Cannondale’s Slice RS debuted way back in 2012. It’s so “old” it doesn’t show up on Cannondale’s website anymore. The only Slice bikes available to the public are the triathlon-oriented Slice (no RS) models. Despite its age, it still looks like one of the most modern TT bikes at the tour with an external steerer fork, hidden brakes, and dramatic tube shapes. The bike shown here belongs to Taylor Phinney, who is one of a handful of riders who uses a traditional saddle shape (though thickly-padded) and not a snub-nosed TT saddle. While the base bar is on the level with the top tube, the 6’4” rider’s extensions sit atop a towering spacer stack. One of Ceramic Speed’s many formally sponsored teams, Phinney’s bike is equipped with the company’s massive pulley wheels, which are claimed to save about 2.4 watts.
Launched back in 2012, the P5-Three is another of the longer-toothed TT bikes at the Tour. The P5 was originally launched in two versions: the UCI-legal P5-Three, and the UCI-illegal P5-Six for triathlons. The difference is in the front end: the Three has a fork with 3:1 length to width dimensions, and an exposed front brake; the Six has a 6:1 ratio fork, and a cowling that hides the front brake and effectively increases the head tube’s depth. Dimension Data rides the UCI-legal version obviously, built with parts from Enve, Rotor, and Shimano. Though the team’s wheel set sponsor is Enve, the TT bikes are equipped with a HED disc wheel for –some riders even had clincher disc wheels with aluminium brake track–because Enve does not yet have a disc wheel available. The P5 is the only bike at the Tour that with a stem that is perched above–and not in line with–the top tube.
The Dean ridden by Lotto-Soudal has many features in common with other TT bikes at the Tour like hidden/integrated brakes; external steerer fork; integrated stem and handlebar system; and all-internal control routing. Difficult to see in this photo is Ridley’s F-Split fork design: the slots in the fork blades are designed to reduce turbulence by drawing air away from the fork. Though Campangolo sponsored, the Italian company does not make a tri-spoke front wheel, so the team uses an unbranded wheel, probably a HED.

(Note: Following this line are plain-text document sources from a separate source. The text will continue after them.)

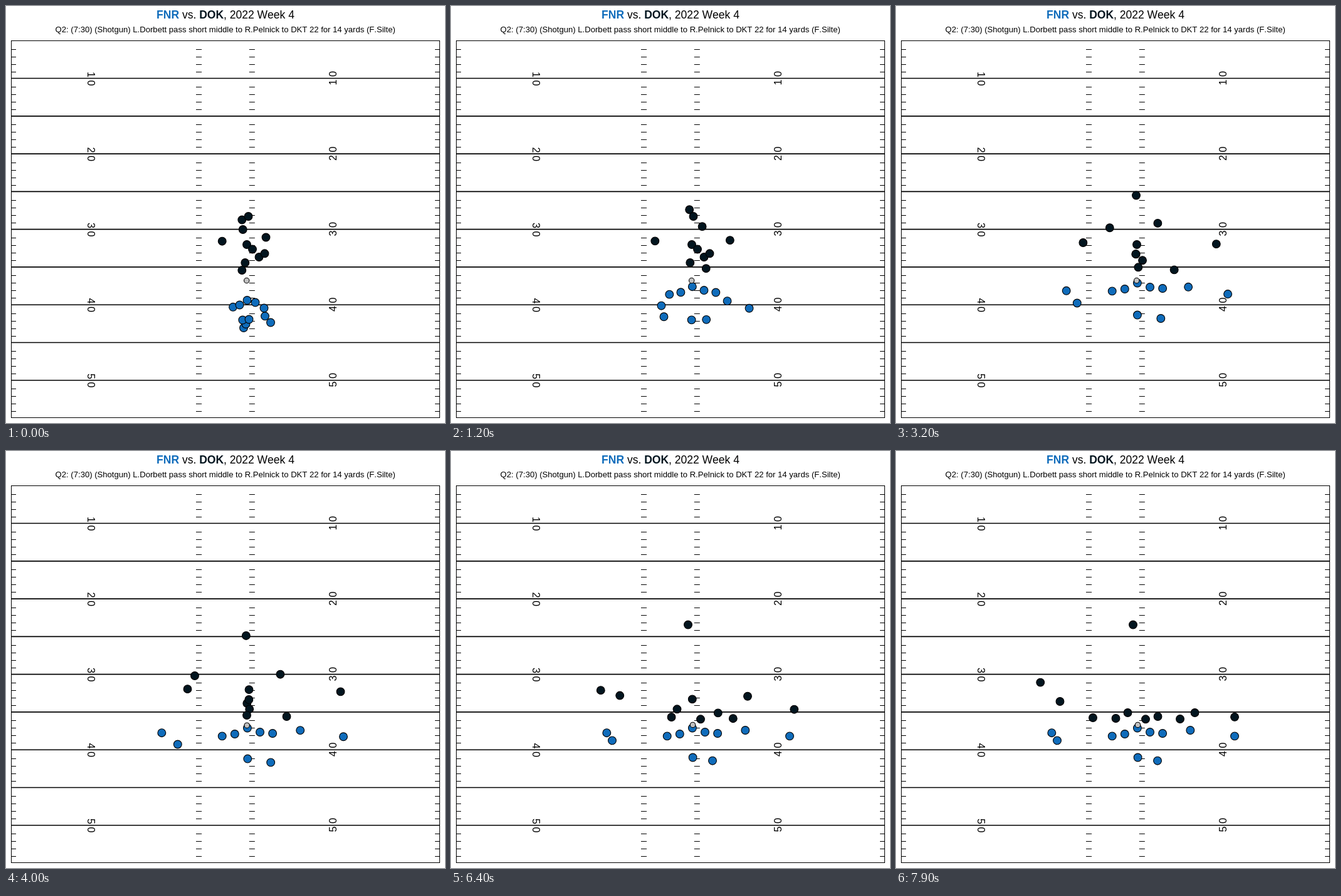
Recreate the animation shown at these times as an HTML page. Size 700 by 666 pixels, loop 8 s.

```html
<!DOCTYPE html>
<html lang="en">
<head>
<meta charset="utf-8">
<title>Play tracking</title>
<style>
  html, body { margin: 0; width: 100%; height: 100%; overflow: hidden; background: #fff; }
  svg { display: block; width: 700px; height: 666px; font-family: "Liberation Sans", Arial, sans-serif; }
  text { text-anchor: middle; white-space: pre; font-kerning: none; }
  .team { font-weight: bold; }
</style>
</head>
<body>
<svg id="stage" viewBox="0 0 700 666">
  <text x="350" y="20" font-size="17.5"><tspan class="team" fill="#0f6cbb">FNR</tspan> vs. <tspan class="team" fill="#02151f">DOK</tspan>, 2022 Week 4</text>
  <text x="349.7" y="42" font-size="13.1">Q2: (7:30) (Shotgun) L.Dorbett pass short middle to R.Pelnick to DKT 22 for 14 yards (F.Silte)</text>
</svg>
<script>
const BLUE = '#0f6cbb', DARK = '#02151f', GREY = '#c0c0c0';
const LOOP = 8000, STEP = 100;
const stage = document.getElementById('stage');

function add(tag, attrs, text) {
  const el = document.createElementNS('http://www.w3.org/2000/svg', tag);
  for (const key in attrs) el.setAttribute(key, attrs[key]);
  if (text) el.textContent = text;
  return stage.appendChild(el);
}

function drawField() {
  const top = 55.3, gap = 60.27, yard = gap / 5;
  let lines = '', ticks = '';
  for (let i = 0; i < 10; i++) {
    const y = top + i * gap;
    if (i) lines += `M8.5 ${y}H691.5`;
    for (let k = 0; k < 4; k++) {
      const ty = Math.floor(y + 13.9 + k * yard) + 0.5;
      ticks += `M9 ${ty}h7M303 ${ty}h9M387.8 ${ty}h9M684 ${ty}h7`;
    }
    if (i % 2) {
      const label = `${(i + 1) / 2} 0`;
      add('text', { 'font-size': 16.2, transform: `translate(130 ${y + 0.6}) rotate(90)` }, label);
      add('text', { 'font-size': 16.2, transform: `translate(527 ${y - 0.4}) rotate(-90)` }, label);
    }
  }
  add('path', { d: ticks, stroke: '#000', 'stroke-width': 1.1 });
  add('path', { d: lines, stroke: '#000', 'stroke-width': 1.6 });
  add('rect', { x: 8.5, y: 55.5, width: 683, height: 602, fill: 'none', stroke: '#000' });
}

// Smooth curve through values evenly spaced over u = 0..1, with parabolic ends.
function spline(values) {
  const n = values.length - 1;
  const beyond = (a, b, c) => 3 * (a - b) + c;
  const p = [beyond(...values), ...values, beyond(...values.slice(-3).reverse())];
  return u => {
    const i = Math.min(Math.floor(u * n), n - 1), f = u * n - i;
    const [a, b, c, d] = p.slice(i, i + 4);
    return b + f / 2 * (c - a + f * (2 * a - 5 * b + 4 * c - d + f * (3 * (b - c) + d - a)));
  };
}

const dots = [];
// Moves along the points between two times; two points alone slow down to a stop.
function run(fill, [from, to], points, r = 6.4) {
  if (points.length === 2) {
    const [a, b] = points;
    points = [a, a.map((v, i) => v + 0.75 * (b[i] - v)), b];
  }
  const [x, y] = [0, 1].map(axis => spline(points.map(p => p[axis])));
  const el = add('circle', { r, fill, stroke: '#000', 'stroke-width': 1.1 });
  dots.push({ el, x, y, from, to });
}

drawField();

// Secondary
run(DARK, [0, 6400], [[376.3, 341.5], [383, 302.5], [378, 277.5]]);
run(DARK, [2200, 7900], [[386.5, 336], [457.5, 371], [476.5, 418]]);
run(DARK, [0, 8000], [[377.7, 357], [394, 351.5], [301, 359], [245, 382], [230.5, 368]]);
run(DARK, [0, 7900], [[344.7, 375.7], [290, 380], [261.5, 400]]);
run(DARK, [0, 7900], [[414.5, 369.5], [467, 377], [532.5, 384], [547, 408], [540, 424.8]]);

// Defensive front
run(DARK, [3400, 7900], [[384, 381], [388.5, 389], [369.5, 418]]);
run(DARK, [2400, 7200], [[393, 388.5], [384.3, 403], [423, 413], [417.5, 424]]);
run(DARK, [2400, 5800], [[403.5, 401], [388, 413], [398, 428.3]]);
run(DARK, [1200, 7700], [[412.5, 395.3], [385, 396.5], [385, 396.5], [402.5, 402.3], [360.5, 412.3], [314, 426]]);
run(DARK, [2400, 7200], [[381.3, 410], [384, 422], [357.5, 423.5], [350.5, 427]]);
run(DARK, [0, 6500], [[376.3, 422], [409, 419], [435, 419], [448, 424], [430, 421.5], [453, 428]]);

// Backfield and receivers
run(BLUE, [0, 5200], [[379, 514], [302, 480], [257, 462.4]]);
run(BLUE, [0, 6000], [[382.5, 508], [385.6, 489.5]]);
run(BLUE, [0, 4000], [[377.3, 501.5], [309, 467], [248.3, 450.2]]);
run(BLUE, [0, 5000], [[387.5, 500.5], [419.5, 500], [417, 494.7]]);
run(BLUE, [0, 4200], [[413, 495.3], [469.3, 446]]);
run(BLUE, [0, 4600], [[422, 505.5], [540, 455.4]]);

// Offensive line, settling into even spacing
const line = [[362, 480.8, 455.4], [372.5, 477.5, 452], [384.5, 470, 442.5], [397.5, 473.5, 449], [411.5, 482.5, 451]];
line.forEach(([x, y, end], i) => run(BLUE, [0, 2200], [[x, y], [344.7 + 20.1 * i, end]]));

// Ball
run(GREY, [3600, 6400], [[383.7, 438.5], [385.5, 437.4]], 4.2);

function draw(now) {
  const t = Math.floor(now % LOOP / STEP) * STEP;
  for (const { el, x, y, from, to } of dots) {
    const u = Math.min(1, Math.max(0, (t - from) / (to - from)));
    el.setAttribute('cx', x(u));
    el.setAttribute('cy', y(u));
  }
}

const start = performance.now();
function tick() {
  draw(performance.now() - start);
  requestAnimationFrame(tick);
}
tick();
</script>
</body>
</html>
```
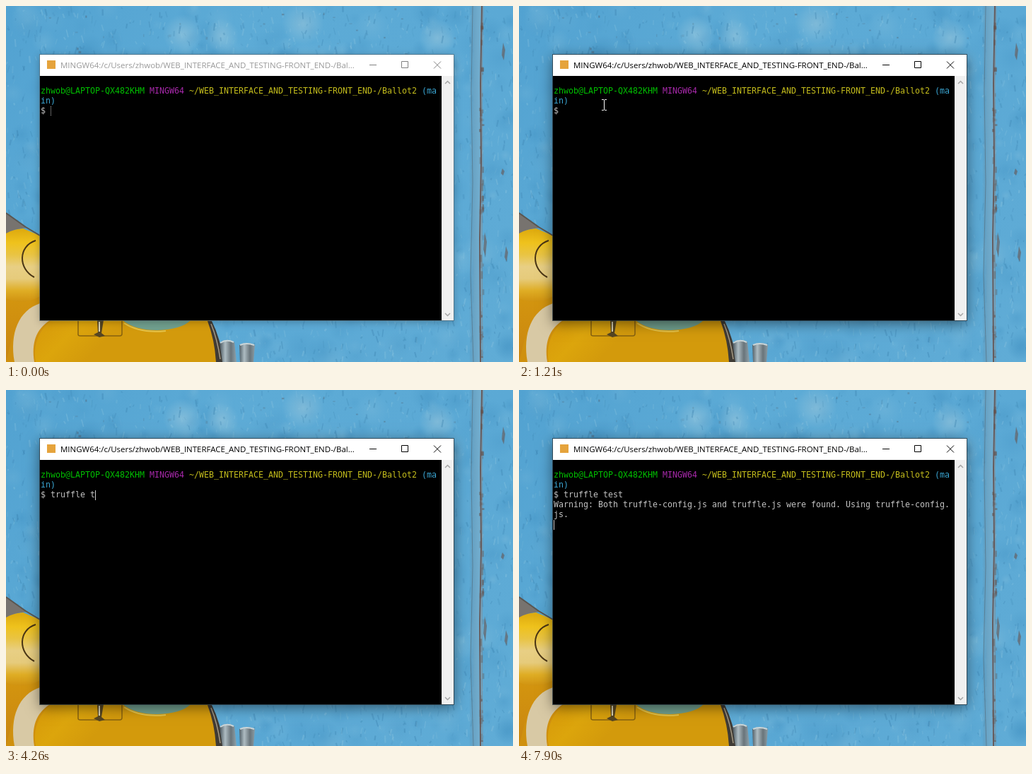
An HTML page with a canvas for the animation above (8 s loop, 717x504 px).

```html
<!DOCTYPE html>
<html lang="en">
<head>
<meta charset="utf-8">
<title>Terminal</title>
<style>
  html, body { margin: 0; width: 100%; height: 100%; overflow: hidden; background: #59a9d8; }
  canvas { display: block; width: 717px; height: 504px; }
</style>
</head>
<body>
<canvas id="stage" width="717" height="504"></canvas>
<script>
const W = 717, H = 504, LOOP = 8000;
const ctx = document.getElementById('stage').getContext('2d');

const MONO = '11.63px "DejaVu Sans Mono", monospace';
const SANS = '11.48px "Open Sans", "Noto Sans", sans-serif';
const LEFT = 49, TOP = 114, COL = 7, ROW = 14;
const WIN = { x: 48, y: 69, w: 585, h: 376, bar: 30 };
const USER = 'zhwob', HOST = 'LAPTOP-QX482KHM';
const FOLDER = 'WEB_INTERFACE_AND_TESTING-FRONT_END-';
const TITLE = `MINGW64:/c/Users/${USER}/${FOLDER}/Bal...`;
const COMMAND = 'truffle test';
const KEYS = [1760, 1910, 2220, 2600, 2770, 2920, 3240, 3390, 4260, 4340, 4550, 4720];
const ACTIVE = 660, SHADOWED = 750, ENTER = 5030, OUTPUT = 7900;
const MOVE = { start: 70, end: 510, steps: 6, from: [331, 351], to: [120, 132] };
const CARET_OFF = [[1210, 1760], [3940, 4260], [5560, 6040], [6590, 7120], [7670, 7900]];

function randomizer(seed) {
  return () => (seed = (seed * 16807) % 2147483647) / 2147483647;
}

function rect(c, color, x, y, w, h) {
  c.fillStyle = color;
  c.fillRect(x, y, w, h);
}

function shape(c, d, fill, stroke, width = 1) {
  const p = new Path2D(d);
  if (fill) { c.fillStyle = fill; c.fill(p); }
  if (stroke) { c.strokeStyle = stroke; c.lineWidth = width; c.stroke(p); }
}

function gradient(c, x0, y0, x1, y1, ...colors) {
  const g = c.createLinearGradient(x0, y0, x1, y1);
  colors.forEach((col, i) => g.addColorStop(i / (colors.length - 1), col));
  return g;
}

function blotch(c, x, y, r, tone, alpha) {
  const g = c.createRadialGradient(x, y, 0, x, y, r);
  g.addColorStop(0, `rgba(${tone},${alpha})`);
  g.addColorStop(1, `rgba(${tone},0)`);
  rect(c, g, x - r, y - r, 2 * r, 2 * r);
}

function drawWood(c) {
  const rnd = randomizer(4127);
  rect(c, gradient(c, 0, 0, W, H, '#52a2d1', '#5dabd6', '#5ba9d5', '#60acd6'), 0, 0, W, H);

  // Uneven paint
  for (let i = 0; i < 420; i++) {
    const tone = rnd() < 0.5 ? '60,140,190' : '130,190,220';
    blotch(c, rnd() * W, rnd() * H, 6 + rnd() * 18, tone, 0.1 + rnd() * 0.25);
  }
  for (const [x, y, r] of [[250, 40, 28], [305, 42, 24], [420, 25, 30], [610, 45, 26]]) {
    blotch(c, x, y, r, '165,205,222', 0.5);
  }

  // Grain
  for (let i = 0; i < 2400; i++) {
    const x = rnd() * W, y = rnd() * H, len = 2 + rnd() * 9, lean = rnd() * 6 - 3;
    const tone = rnd() < 0.5 ? '55,125,170' : '145,200,225';
    shape(c, `M${x} ${y}l${lean} ${len}`, null, `rgba(${tone},${0.1 + rnd() * 0.25})`, 1 + rnd() * 1.5);
  }
  for (let i = 0; i < 35; i++) {
    rect(c, `rgba(80,95,110,${rnd() * 0.45})`, rnd() * 655, rnd() * 68, 1 + rnd() * 3, 1 + rnd() * 3);
  }

  // Gap between the planks
  rect(c, gradient(c, 655, 0, 678, 0, 'rgba(95,145,175,0)', '#6ba5c6', '#72aecf', '#6a95ae'), 655, 0, 18, H);
  shape(c, 'M660 0 L658 120 L660 250 L657 380 L661 504', null, 'rgba(85,100,112,.55)', 1);
  shape(c, 'M673 0 L671 110 L672 220 L670 330 L671 504', null, '#675b5c', 2);
  shape(c, 'M675 0 L673 110 L674 220 L673 330 L674 504', null, 'rgba(145,125,115,.5)', 1);

  // Worn paint
  for (let i = 0; i < 45; i++) {
    const x = 669 + rnd() * 5, y = rnd() * H;
    rect(c, `rgba(100,78,70,${0.15 + rnd() * 0.4})`, x, y, 1 + rnd() * 3, 2 + rnd() * 9);
  }
  for (const [x, y, h] of [[703, 52, 25], [677, 320, 35], [707, 340, 22], [702, 230, 10]]) {
    shape(c, `M${x} ${y}l3 ${h * 0.4}l-2 ${h * 0.6}l-3 ${-h * 0.3}z`, 'rgba(105,85,80,.6)');
  }
}

function drawScooter(c) {
  const body = gradient(c, 0, 318, 0, 420,
    '#dfac10', '#efc21c', '#e9c443', '#e8cf84', '#e6cb7c', '#dfad24', '#cf900f');
  shape(c, 'M0 321 Q10 316 24 315 L48 325 L48 445 L287 445 Q296 470 303 504 L0 504z', body);
  shape(c, 'M0 293 L30 314 Q12 315 0 322z', '#77736f');
  shape(c, 'M0 293 L28 313 L48 325', null, '#5a5650', 2);
  shape(c, 'M42 332 C17 340 17 372 40 384', null, '#4b3615', 2);
  shape(c, 'M0 414 Q25 425 48 411 L48 421 Q16 434 8 472 L0 504z',
    gradient(c, 0, 414, 0, 504, '#d3950f', '#c98510'));
  shape(c, 'M48 421 C18 431 5 463 12 504 L40 504 C36 477 42 458 62 445 L48 445z', '#d8c9a5');
  shape(c, 'M64 445 C45 460 38 482 42 504 L301 504 L285 445z',
    gradient(c, 50, 445, 110, 504, '#d79a0a', '#dca50c', '#d39a0c'));
  shape(c, 'M165 445 Q182 459 214 459 Q248 458 261 445z', '#709f8e');
  shape(c, 'M167 449 Q190 464 226 460', null, '#e3c24a', 2);
  shape(c, 'M102 446 V465 Q102 467 105 467 H161 Q164 467 164 464 V446', null, '#86620f', 1.5);
  shape(c, 'M129 445 H138 L135 463 L140 467 L132 469 L124 465 L130 462z', '#554522');
  rect(c, '#d9d2b4', 131, 447, 2, 14);

  // Trim and exhaust
  shape(c, 'M285 446 L291 446 Q303 470 308 504 L297 504 Q295 472 285 446z', '#3f3b35');
  shape(c, 'M290 450 Q299 472 303 500', null, '#a59a84', 1.5);
  const chrome = x => gradient(c, x, 0, x + 24, 0, '#45525a', '#aebcc2', '#69747a', '#8fa2ab');
  shape(c, 'M302 477 Q312 469 323 476 L326 504 H306z', chrome(302));
  shape(c, 'M330 480 Q340 474 352 480 L350 504 H331z', chrome(329));
  shape(c, 'M303 477 Q312 471 322 476 M331 480 Q340 476 351 480', null, '#c9d5d8', 2);
}

function makeBackdrop() {
  const layer = document.createElement('canvas');
  layer.width = W;
  layer.height = H;
  const c = layer.getContext('2d');
  drawWood(c);
  drawScooter(c);
  return layer;
}

function drawWindow(t) {
  const active = t >= ACTIVE, { x, y, w, h, bar } = WIN;
  const ink = active ? '#000' : '#999';

  ctx.save();
  ctx.shadowColor = `rgba(0,0,0,${t >= SHADOWED ? 0.5 : active ? 0.38 : 0.28})`;
  ctx.shadowBlur = active ? 18 : 11;
  ctx.shadowOffsetY = active ? 4 : 2;
  rect(ctx, '#000', x, y, w, h);
  ctx.restore();

  ctx.strokeStyle = active ? 'rgba(40,55,65,.75)' : 'rgba(80,100,112,.6)';
  ctx.lineWidth = 1;
  ctx.strokeRect(x - 0.5, y - 0.5, w + 1, h + 1);
  rect(ctx, '#fff', x, y, w, bar);
  rect(ctx, '#f0f0f0', 616, y + bar, 17, h - bar);
  shape(ctx, 'M621 110 L624.5 106.5 L628 110 M621 435 L624.5 438.5 L628 435', null, '#a6a6a6', 1.5);

  rect(ctx, '#e5a33c', 58, 77, 12, 12);
  ctx.font = SANS;
  ctx.fillStyle = ink;
  ctx.fillText(TITLE, 77, 88);
  shape(ctx, 'M514 83.5 H524 M559.5 78.5 H568.5 V87.5 H559.5z M605 78.5 L615 88.5 M615 78.5 L605 88.5',
    null, active ? '#000' : '#808080');
}

function print(text, col, row, color = '#c3c3c3') {
  ctx.font = MONO;
  ctx.fillStyle = color;
  ctx.fillText(text, LEFT + col * COL, TOP + row * ROW + 10);
}

function drawCaret(t, col, row) {
  if (CARET_OFF.some(([from, to]) => t >= from && t < to)) return;
  const x = LEFT + col * COL, y = TOP + row * ROW;
  if (t >= ACTIVE) return rect(ctx, '#d0d0d0', x, y, 1, ROW);
  for (let i = 0; i < ROW; i += 2) rect(ctx, '#bfbfbf', x, y + i, 1, 1);
}

function drawConsole(t) {
  const login = `${USER}@${HOST}`;
  const path = `~/${FOLDER}/Ballot2`;
  print(login, 0, 0, '#00c000');
  print('MINGW64', login.length + 1, 0, '#a829ab');
  print(path, login.length + 9, 0, '#c4bd1c');
  print('(ma', login.length + path.length + 10, 0, '#3ba7d5');
  print('in)', 0, 1, '#3ba7d5');

  const typed = KEYS.filter(k => t >= k).length;
  print('$ ' + COMMAND.slice(0, typed), 0, 2);
  if (t >= OUTPUT) {
    print('Warning: Both truffle-config.js and truffle.js were found. Using truffle-config.', 0, 3);
    print('js.', 0, 4);
    drawCaret(t, 0, 5);
  } else if (t >= ENTER) {
    drawCaret(t, 0, 3);
  } else {
    drawCaret(t, 2 + typed, 2);
  }
}

function drawPointer(t) {
  const { start, end, steps, from, to } = MOVE;
  if (t < start || t >= KEYS[0]) return;
  const p = Math.min(1, Math.floor((t - start) / (end - start) * steps + 1e-6) / steps);
  const ease = 1 - (1 - p) ** 2;
  const [x, y] = from.map((v, i) => Math.round(v + (to[i] - v) * ease));
  const white = '#fff';
  rect(ctx, white, x, y + 1, 1, 14);
  for (const dy of [0, 15]) {
    rect(ctx, white, x - 3, y + dy, 3, 1);
    rect(ctx, white, x + 1, y + dy, 3, 1);
  }
}

const backdrop = makeBackdrop();
const begin = performance.now();

function render() {
  const t = (performance.now() - begin) % LOOP;
  ctx.drawImage(backdrop, 0, 0);
  drawWindow(t);
  drawConsole(t);
  drawPointer(t);
  requestAnimationFrame(render);
}
render();
</script>
</body>
</html>
```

Quick Step Floors and Bora Hasngrohe’s bikes look almost identical, so you can be forgiven for mistaking the two. The best way to tell the teams’ bikes apart is the front wheel: Quick Step uses a Roval spoked front wheel; Bora uses a PRO tri-spoke. Another difference: Quick Step uses a Vision bars while Bora uses PRO equipment. Both teams are using an unbranded rear wheel which may be a yet-to-be-announced Roval product, or just an un-branded disc from another company.
Though sponsored by, and registered in, the United Arab Emirates, the UAE team rides the most Italian bikes in the Tour: Colnago frames, Campagnolo drivetrain and wheels, Deda Elementi Components, Vittoria tyres, Selle Italia saddles, and Elite bottles and cages. The Colnago K.One has all the features of a modern TT bike: hidden brakes; internal control line routing; rear wheel cutout; external steerer fork; sunken stem (the stem is in line with the top tube). Not seen in the photo is the small pocket in the top tube that houses the Campagnolo EPS drivetrain’s inerface unit (or Shimano’s Di2 Junction box).